Carl Sandburg Poems
Photo by Dim Hou / Unsplash

Some of Carl Sandburg's poems are: Under a Telephone Pole, Fog, Flux, Monotone, Back Yard, Child Moon, Baby Face, Goldwing Moth, Prayers of Steel, Improved Farmland, Primer Lesson, Baby Toes, Basket, Five Cent Balloons, Good Night, Harvest Sunset, Languages, Manual System, People Who Must, Potomac Town in February, Sea-Wash, Summer Stars, and Chicago. I will write about some of these.

"Under a Telephone Pole" is a poem in which the author speaks of a telephone wire as if he was it. As a telephone wire he hummed and thrummed, he sent news about love and war and money the fighting and the tears and work and want. He also says that the death and laughter of men and women passed through him.  The wire worked all the time, whether it was rainy or dry, night or day.

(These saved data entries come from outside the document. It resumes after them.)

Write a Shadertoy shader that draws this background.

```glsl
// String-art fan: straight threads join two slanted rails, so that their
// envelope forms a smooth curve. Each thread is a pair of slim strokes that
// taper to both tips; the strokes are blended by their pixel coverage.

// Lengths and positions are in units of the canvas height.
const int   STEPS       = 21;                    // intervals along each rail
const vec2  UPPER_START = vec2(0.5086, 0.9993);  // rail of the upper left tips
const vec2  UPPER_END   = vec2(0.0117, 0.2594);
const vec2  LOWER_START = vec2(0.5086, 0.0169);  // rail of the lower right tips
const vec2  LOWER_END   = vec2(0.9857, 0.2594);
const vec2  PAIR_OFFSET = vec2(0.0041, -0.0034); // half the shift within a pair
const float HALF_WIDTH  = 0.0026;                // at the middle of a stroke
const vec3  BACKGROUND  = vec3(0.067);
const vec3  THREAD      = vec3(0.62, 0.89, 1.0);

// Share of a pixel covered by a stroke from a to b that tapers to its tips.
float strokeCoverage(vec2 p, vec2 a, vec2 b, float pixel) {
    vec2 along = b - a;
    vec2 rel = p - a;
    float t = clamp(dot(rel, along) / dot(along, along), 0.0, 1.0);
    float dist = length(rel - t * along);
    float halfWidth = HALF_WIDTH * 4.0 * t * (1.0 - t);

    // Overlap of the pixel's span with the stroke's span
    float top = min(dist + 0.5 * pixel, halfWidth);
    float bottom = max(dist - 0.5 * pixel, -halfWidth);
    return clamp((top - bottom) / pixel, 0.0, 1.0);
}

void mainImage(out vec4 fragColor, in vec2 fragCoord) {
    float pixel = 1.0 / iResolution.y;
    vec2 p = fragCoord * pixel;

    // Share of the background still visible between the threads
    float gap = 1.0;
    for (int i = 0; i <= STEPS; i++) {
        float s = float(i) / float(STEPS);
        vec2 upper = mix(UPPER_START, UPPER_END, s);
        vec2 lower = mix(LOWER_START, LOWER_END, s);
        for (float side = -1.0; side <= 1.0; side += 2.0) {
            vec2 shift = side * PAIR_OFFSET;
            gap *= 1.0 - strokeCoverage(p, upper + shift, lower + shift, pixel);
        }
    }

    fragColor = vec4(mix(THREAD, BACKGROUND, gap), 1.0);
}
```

"Fog" is a poem in which Carl Sandburg describes fog as if it were a cat that walked into town and sat on its haunches while looking at the city and the harbor. After it looked around the fog would "walk" away into the distance.

"Prayers of Steel" is a poem in which Carl Sandburg tells the story of a steel bar who desperately wants to be forged into a crowbar. The author later says that it also wants to be forged into the support that would hold a skyscraper up.

"Goldwing Moth" is a poem in which the author describes a yellow moth that visited his home each night. In the poem, the author also describes the moth as having wings that are the color of gold.

"Chicago" is a poem in which Carl Sandburg describes the Chicago of his day. Back in Carl's days in Chicago a lot of butchers exported meat all over the world. Many toolmakers and wheat traders furnished the nearby general stores. Overall Chicago was also known to be a bad place because many prostitutes lived there; because it used to be populated by gangsters and poor people who are starving.

"Languages" is a poem in which the author talks about how language is like a river that flows into the sea of other languages. Just like the freshwater of rivers adds richness and variety to the ocean, so does each language add to the world of languages. Some languages survive to this day, some are forgotten, and some are known only by scientists, and some by few others.

These poems that I described I liked the most.